Police excesses during Covid-19

  • Despite various judgements by the courts in India against custodial tortures and deaths, the police brutality and arbitrary behaviour during the COVID-19 pandemic have repeatedly received attention in the mainstream and social media. 
    • These cases have shown that the “cover” of the lockdown and the impact of the pandemic have led to a reliance on stern measures and strict enforcement that has allowed the law enforcement agencies to not only set human rights aside but even violate them. 
    • This phenomenon has been presented in detail via news reports, videos across the country.
    • A Public Interest Litigation on this issue has also been filed by a citizen in the Bombay High Court.

Present Issue

  • The Madurai Bench of the Madras HC has taken suo motu cognizance.

Reasons behind the continuation of custodial deaths

  • Lack of acknowledgment and ignorance: More or less, from the political class to the police and law-making agencies and civil societies, all of them are responsible for either encouraging or just looking out at the matters of police authoritarianism, brutality, and custodian deaths.
    • Despite all the court judgments and reports, police brutality and lack of regard for citizens’ rights have always managed to be in the headlines.
    • It can also be said that there must be other cases that have not been acknowledged or reported at all.
  • The convenience of the political class: The political class uses police and law-making agencies as their tools to exercise their power and pull down their opposition.
  • The ambivalence of the public: The public carries a multifaceted view for the police. If the police take action against criminals, they are appreciated by the public and the political class as well.
    • It means that the act of encountering criminals without any legal trial is praised even by all the celebrities and the political parties.
    • It is also generally believed by the middle class that decent people have nothing to do with the police except some minor issues that can be easily settled by various means. 
    • However, it is only when police violence casts its shadow closer home that the middle class suddenly wakes up to the possibility of police brutality.
  • Lack of police accountability: As far as the police force is concerned, it must be kept in mind that it is not a monolithic entity as far as its aspirations and perceptions are involved. 
    • The top brass of the force has its own objectives that may find an echo in those of the political and bureaucratic classes. 
    • The lower rungs of the force do not necessarily feel that their well-being is the concern of the political class and the social elite.
  • Lack of conviction and bad implementation of punitive measures: Other factors which are responsible for encouraging the events of police brutality and killings are:
    • The lack of conviction
    • Poor implementation of the corrective measures.

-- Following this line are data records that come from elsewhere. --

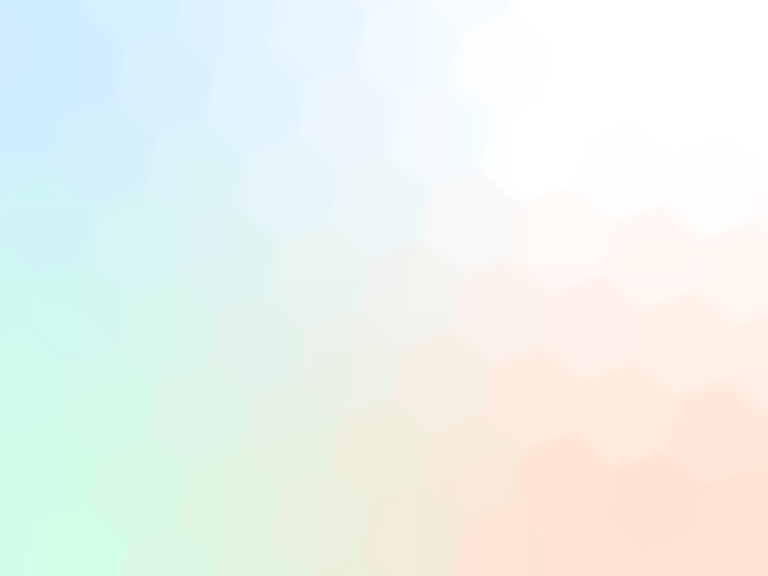
Give the GLSL for this background, as a Shadertoy shader.

```glsl
// A pale four-corner gradient seen through a tilted honeycomb of soft tiles.
// Each tile takes the gradient colour at its centre plus a faint tint; nearby
// tiles are blended by distance so their borders stay slightly blurred.

const vec3 SKY   = vec3(0.812, 0.930, 1.000);
const vec3 MINT  = vec3(0.818, 1.000, 0.910);
const vec3 WHITE = vec3(1.000, 1.000, 1.000);
const vec3 PEACH = vec3(1.000, 0.892, 0.828);

const float SPACING = 0.1616;              // tile spacing in canvas heights
const float TILT = -0.1835;                // lattice angle in radians
const vec2 ANCHOR = vec2(0.554, 0.521);    // centre of tile (0, 0)
const float SHARPNESS = 800.0;             // crispness of the tile borders
const float TINT = 0.005;                  // strength of the tile variation
const float GRADIENT_SHARE = 0.15;         // smooth gradient kept inside tiles

float ramp(float low, float high, float x) {
    return clamp((x - low) / (high - low), 0.0, 1.0);
}

// Corner gradient; the fall from the top starts lower towards the right.
vec3 cornerGradient(vec2 uv) {
    float across = ramp(0.08, 0.70, uv.x);
    float down = ramp(mix(0.15, 0.30, across), mix(0.80, 0.86, across), 1.0 - uv.y);
    return mix(mix(SKY, WHITE, across), mix(MINT, PEACH, across), down);
}

// Layered sines give each tile a small, repeatable colour shift.
vec3 tileTint(vec2 cell, float strength) {
    vec3 phase = vec3(0.0, 2.1, 4.2);
    vec3 wave = sin(cell.x * 2.7 + cell.y * 4.1 + phase);
    wave += sin(cell.x * 5.3 - cell.y * 1.9 + phase.zxy);
    return 0.5 * strength * wave;
}

// Columns are two lattice steps, 60 degrees apart.
mat2 hexLattice(float spacing, float angle) {
    float second = angle - radians(60.0);
    return spacing * mat2(cos(angle), sin(angle), cos(second), sin(second));
}

// Distance-weighted blend of the tiles around a point.
vec3 softTiles(vec2 point, float aspect, mat2 lattice) {
    vec2 nearest = round(inverse(lattice) * (point - ANCHOR));
    vec3 total = vec3(0.0);
    float weightSum = 0.0;
    for (int j = -1; j <= 1; j++) {
        for (int i = -1; i <= 1; i++) {
            vec2 cell = nearest + vec2(i, j);
            vec2 centre = ANCHOR + lattice * cell;
            vec2 offset = point - centre;
            float weight = exp(-SHARPNESS * dot(offset, offset));
            vec3 colour = cornerGradient(centre / vec2(aspect, 1.0));
            total += weight * (colour + tileTint(cell, TINT));
            weightSum += weight;
        }
    }
    return total / weightSum;
}

void mainImage(out vec4 fragColor, in vec2 fragCoord) {
    vec2 uv = fragCoord / iResolution.xy;
    float aspect = iResolution.x / iResolution.y;
    vec2 point = uv * vec2(aspect, 1.0);

    vec3 tiles = softTiles(point, aspect, hexLattice(SPACING, TILT));
    vec3 colour = mix(tiles, cornerGradient(uv), GRADIENT_SHARE);
    fragColor = vec4(clamp(colour, 0.0, 1.0), 1.0);
}
```
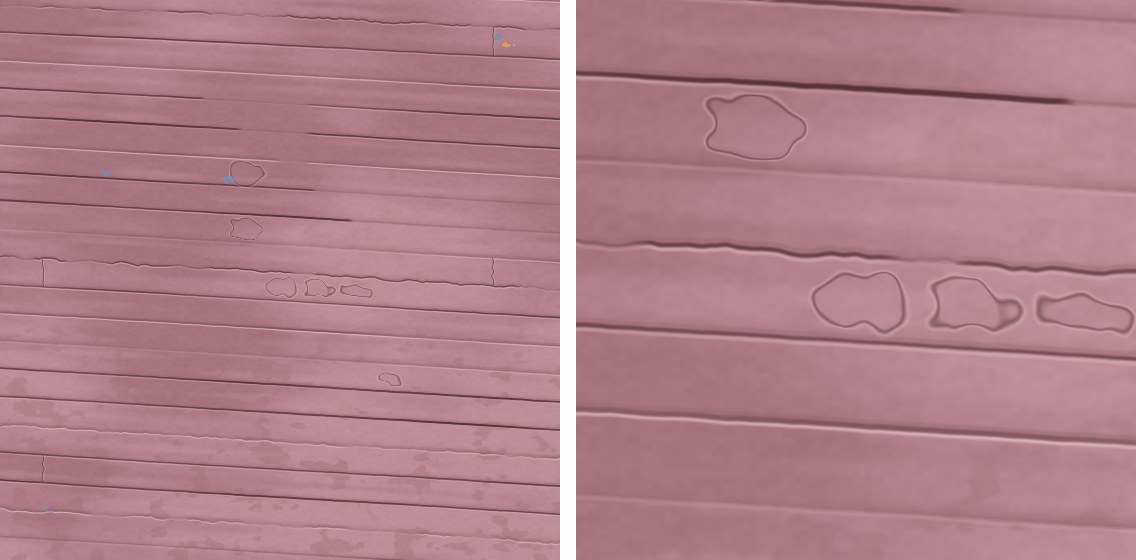
Left: the whole. Right: its middle third, enlarged.
This texture is drawn by a three.js fragment shader. Its source:

```glsl
// Weathered, rose-painted boards in about twenty slightly tilted rows.
// Seams are distance lines with a dark groove and a pale lip, broken up by
// noise; butt joints, paint blisters and chips sit in board coordinates.
#define PITCH 0.0501
#define TOP_OFFSET 0.0065
#define GROOVE 0.0014
#define LIP 0.0011
#define SOFT 0.0011
#define ROSE vec3(0.70, 0.50, 0.55)
#define PALE vec3(0.745, 0.555, 0.60)
#define SHADE vec3(0.64, 0.44, 0.48)
#define GLINT vec3(0.87, 0.72, 0.75)
#define SEAM vec3(0.31, 0.17, 0.19)
#define BLUE vec3(0.43, 0.56, 0.72)
#define YELLOW vec3(0.85, 0.72, 0.30)

varying vec2 vUv;

float hash(vec2 p) {
  return fract(sin(dot(p, vec2(127.1, 311.7))) * 43758.55);
}

float noise(vec2 p) {
  vec2 i = floor(p), f = fract(p);
  f = f * f * (3.0 - 2.0 * f);
  return mix(mix(hash(i), hash(i + vec2(1.0, 0.0)), f.x),
             mix(hash(i + vec2(0.0, 1.0)), hash(i + 1.0), f.x), f.y);
}

float fbm(vec2 p) {
  return 0.55 * noise(p) + 0.3 * noise(p * 2.1 + 7.0) + 0.15 * noise(p * 4.3 + 19.0);
}

float stroke(float d, float halfWidth) {
  return 1.0 - smoothstep(halfWidth - SOFT, halfWidth + SOFT, abs(d));
}

// 1 when a and b name the same row
float same(float a, float b) { return step(abs(a - b), 0.25); }

// How much of seam "row" shows at x: staggered ends, faint rows, dashes
float seamPresence(float row, float x, float rough) {
  float show = 0.7 + 0.3 * noise(vec2(x * 5.0, row * 3.7));
  float staggered = step(2.5, row) * step(row, 7.5);
  float end = 0.36 + 0.066 * (row - 3.0);
  float resume = row < 5.5 ? 0.56 : 1.1;
  float gap = smoothstep(end - 0.005, end + 0.01, x) * (1.0 - smoothstep(resume - 0.02, resume, x));
  show *= 1.0 - 0.85 * staggered * gap;
  float faint = same(row, 8.0) + same(row, 12.0) + same(row, 19.0);
  show *= 1.0 - faint * (0.75 - 0.55 * smoothstep(0.55, 0.85, x));
  float dashes = smoothstep(0.25, 0.5, noise(vec2(x * 22.0, row * 5.3)));
  return show * mix(1.0, dashes, rough * 0.75);
}

vec3 paint(vec2 p, float s) {
  float board = floor(s), across = fract(s);
  float tone = fbm(p * vec2(3.0, 4.5) + 3.0);
  float streak = noise(vec2(p.x * 5.0, s * 4.0));
  float light = tone + 0.22 * (streak - 0.5) + 0.14 * (hash(vec2(board, 4.0)) - 0.5);
  light += 0.12 * smoothstep(0.35, 0.8, p.y) - 0.06;
  vec3 c = mix(ROSE, PALE, smoothstep(0.40, 0.66, light));
  c = mix(c, SHADE, 0.8 * (1.0 - smoothstep(0.24, 0.42, light)));
  float stain = smoothstep(0.60, 0.70, fbm(p * vec2(28.0, 42.0)));
  c = mix(c, SHADE, stain * (0.12 + 0.3 * smoothstep(0.5, 0.7, p.y)));
  c = mix(c, SHADE, 0.35 * smoothstep(0.72, 1.0, across));
  float grain = noise(p * 260.0) + noise(p * vec2(90.0, 190.0)) - 1.0;
  return c + 0.018 * grain;
}

void main() {
  vec2 p = vec2(vUv.x, 1.0 - vUv.y); // y runs down the boards
  float slope = 0.046 + 0.014 * smoothstep(0.0, 0.3, p.y);
  float bow = 0.0016 * (noise(vec2(p.x * 4.0, p.y * 6.0)) - 0.5);
  float s = (p.y - TOP_OFFSET - slope * p.x + bow) / PITCH;
  float board = floor(s), row = floor(s + 0.5);
  vec3 color = paint(p, s);

  // Seams: every third row is mostly a pale lip, every ninth is ragged
  float lipRow = same(mod(row + 2.0 * step(11.5, row), 3.0), 2.0);
  float rough = max(same(mod(row, 9.0), 0.0), same(row, 15.0));
  float ragged = noise(vec2(p.x * 45.0, row * 9.1)) + 0.5 * noise(vec2(p.x * 130.0, row)) - 0.75;
  float d = (s - row) * PITCH + ragged * mix(0.0007, 0.005, rough);
  float show = seamPresence(row, p.x, rough);
  float wear = noise(vec2(p.x * 3.5, row * 7.3));
  float dark = mix(0.65 + 0.4 * wear, 0.15 + 0.5 * smoothstep(0.55, 0.9, wear), lipRow);
  float lip = mix(0.75 - 0.5 * wear, 0.9, lipRow);
  color = mix(color, SHADE * 0.88, 0.4 * show * stroke(d + 0.001, 0.0038));
  color = mix(color, GLINT, lip * show * stroke(d - 0.0021, LIP));
  color = mix(color, SEAM, min(dark, 1.0) * show * stroke(d + 0.0006, GROOVE * (0.7 + 0.6 * wear)));

  // Butt joints across single boards
  float jointed = max(same(mod(board, 8.0), 0.0), same(board, 9.0));
  float jd = p.x - (board < 8.5 ? 0.88 : 0.077) + 0.004 * (noise(vec2(s * 6.0, board)) - 0.5);
  color = mix(color, GLINT, 0.4 * jointed * stroke(jd - 0.002, 0.0008));
  color = mix(color, SEAM, 0.6 * jointed * stroke(jd, 0.0008));

  // Blisters: wobbly outlines with a lit lower rim
  for (int i = 0; i < 6; i++) {
    float k = float(i);
    vec2 c = vec2(0.44 + 0.065 * max(k - 1.0, 0.0), 5.5 + 2.0 * min(k, 2.0) + 3.0 * step(4.5, k));
    vec2 q = vec2(p.x - c.x, (s - c.y) * PITCH);
    vec2 radius = vec2(0.029 - 0.002 * k, 0.021 - 0.0025 * k);
    float wobble = 0.011 * (noise(q * 75.0 + k * 13.0) - 0.5);
    float rim = (length(q / radius) - 1.0) * radius.y + wobble;
    color = mix(color, GLINT, 0.35 * stroke(rim - 0.0018, 0.0008));
    color = mix(color, SEAM, 0.5 * stroke(rim, 0.0007));
  }

  // Chips showing older coats, blue with one yellow
  for (int i = 0; i < 5; i++) {
    float k = float(i), last = step(3.5, k);
    vec2 c = vec2(0.89 * pow(0.46, k), 0.3 + 5.5 * min(k, 1.0) + 12.2 * step(2.5, k));
    c = mix(c, vec2(0.908, 0.6), last);
    vec2 q = vec2(p.x - c.x, (s - c.y) * PITCH);
    float chip = length(q * vec2(0.7, 1.1)) - 0.007 + 0.011 * (noise(q * 190.0 + k * 5.0) - 0.3);
    color = mix(color, mix(BLUE, YELLOW, last), 0.75 * (1.0 - smoothstep(-SOFT, SOFT, chip)));
  }
  gl_FragColor = vec4(color, 1.0);
}
```
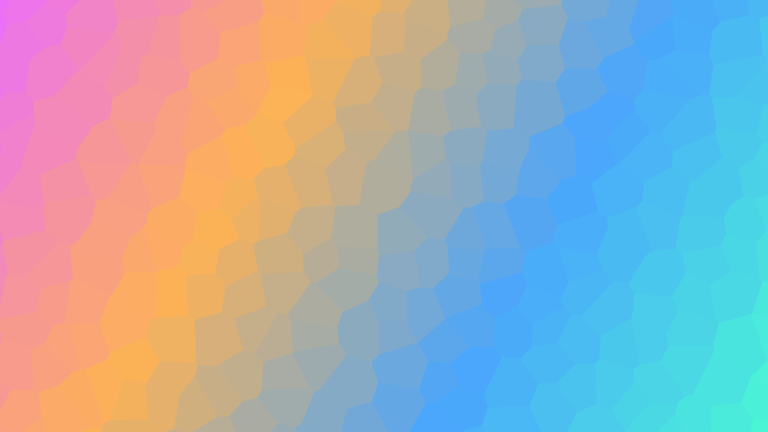
A Shadertoy shader for this background:

```glsl
const vec3 MAGENTA = vec3(0.925, 0.435, 0.970);
const vec3 ORANGE  = vec3(0.995, 0.698, 0.330);
const vec3 BLUE    = vec3(0.290, 0.650, 0.990);
const vec3 AQUA    = vec3(0.290, 0.960, 0.840);
const float CELL_ROWS = 11.5;   // cells per canvas height
const float JITTER = 0.85;      // 0 = square grid, 1 = fully scattered
const float EDGE_PIXELS = 0.8;  // half width of the smoothed cell edge

vec2 hash22(vec2 p) {
    vec3 q = fract(p.xyx * vec3(0.1031, 0.1030, 0.0973));
    q += dot(q, q.yzx + 33.33);
    return fract((q.xx + q.yz) * q.zy);
}

// Four evenly spaced colour stops
vec3 ramp(float t) {
    float s = clamp(t, 0.0, 1.0) * 3.0;
    vec3 color = mix(MAGENTA, ORANGE, min(s, 1.0));
    color = mix(color, BLUE, clamp(s - 1.0, 0.0, 1.0));
    return mix(color, AQUA, clamp(s - 2.0, 0.0, 1.0));
}

// Colour at a cell site, along the diagonal from upper left to lower right
vec3 siteColor(vec2 site, vec2 size) {
    vec2 fromTopLeft = vec2(site.x, size.y - site.y);
    return ramp(dot(fromTopLeft, size) / dot(size, size));
}

void mainImage(out vec4 fragColor, in vec2 fragCoord) {
    float scale = CELL_ROWS / iResolution.y;
    vec2 size = iResolution.xy * scale;
    vec2 p = fragCoord * scale;
    vec2 cell = floor(p);

    // Find the two nearest jittered sites
    vec2 nearest = p, second = p;
    float nearestD = 1e5, secondD = 1e5;
    for (int j = -2; j <= 2; j++) {
        for (int i = -2; i <= 2; i++) {
            vec2 id = cell + vec2(i, j);
            vec2 site = id + 0.5 + JITTER * (hash22(id + 71.0) - 0.5);
            vec2 delta = site - p;
            float d = dot(delta, delta);
            if (d < nearestD) {
                second = nearest;
                secondD = nearestD;
                nearest = site;
                nearestD = d;
            } else if (d < secondD) {
                second = site;
                secondD = d;
            }
        }
    }

    // Flat cell colours, blended across the shared edge
    float edgeDistance = 0.5 * (secondD - nearestD) / max(length(second - nearest), 1e-4);
    float edgeWidth = EDGE_PIXELS * scale;
    float ownShare = smoothstep(-edgeWidth, edgeWidth, edgeDistance);
    vec3 color = mix(siteColor(second, size), siteColor(nearest, size), ownShare);
    fragColor = vec4(color, 1.0);
}
```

Suggestions given by the Expert Committees:

  • Separate law enforcement and investigation: The expert groups on this matter clearly suggest a division between law enforcement and investigation duties by the police.

This as well as a number of other suggestions are simply shelved after they are presented to the respective governments.


  • The death of George Floyd in the United States has led to massive protests. There should be sharp awareness among the general public in our country too regarding custodial deaths and torture.
  • Episodic outrage, however successful, cannot be enough. Civil society organizations, the media, and legal experts must band together to show that police violence and torture, no matter against whom it is practiced, will not be tolerated.

Social Security for Migrant Workers during Covid-19


  • The Covid-19 crisis has exacerbated the vulnerability of migrant construction workers because most of them have no access to any social protection scheme. 
  • The article looks into the vulnerabilities faced by informal sector workers and highlights the need for more efficient social protection policies.

Difference between Social Protection and Social Security

Differentiating between social security and social protection becomes important due to increasing insecurities and vulnerabilities of workers in this rapidly changing world of work. It would provide a framework to understand the multidimensional deprivations faced by workers.

What is Social Protection?

  • The International Labour Organization (ILO) defines social protection as “the set of policies and programs designed to ­reduce and prevent poverty and vulnerability throughout the life cycle”.
  • Social protection constitutes one of the four pillars of the “strategic objectives” of the ILO to promote decent work.
  • In recent times, social protection has been at the heart of the political discourse because the majority of the construction workers lack welfare measures or social protection.

What is Social Security?

  • The term “social security” denotes a range of core provisions to construction sector workers, such as healthcare, compensation due to injury, illness or death, maternity benefits, childcare benefits and old-age pension. 
  • Many of these have been diluted over a period of time due to globalisation and changes in the labour market.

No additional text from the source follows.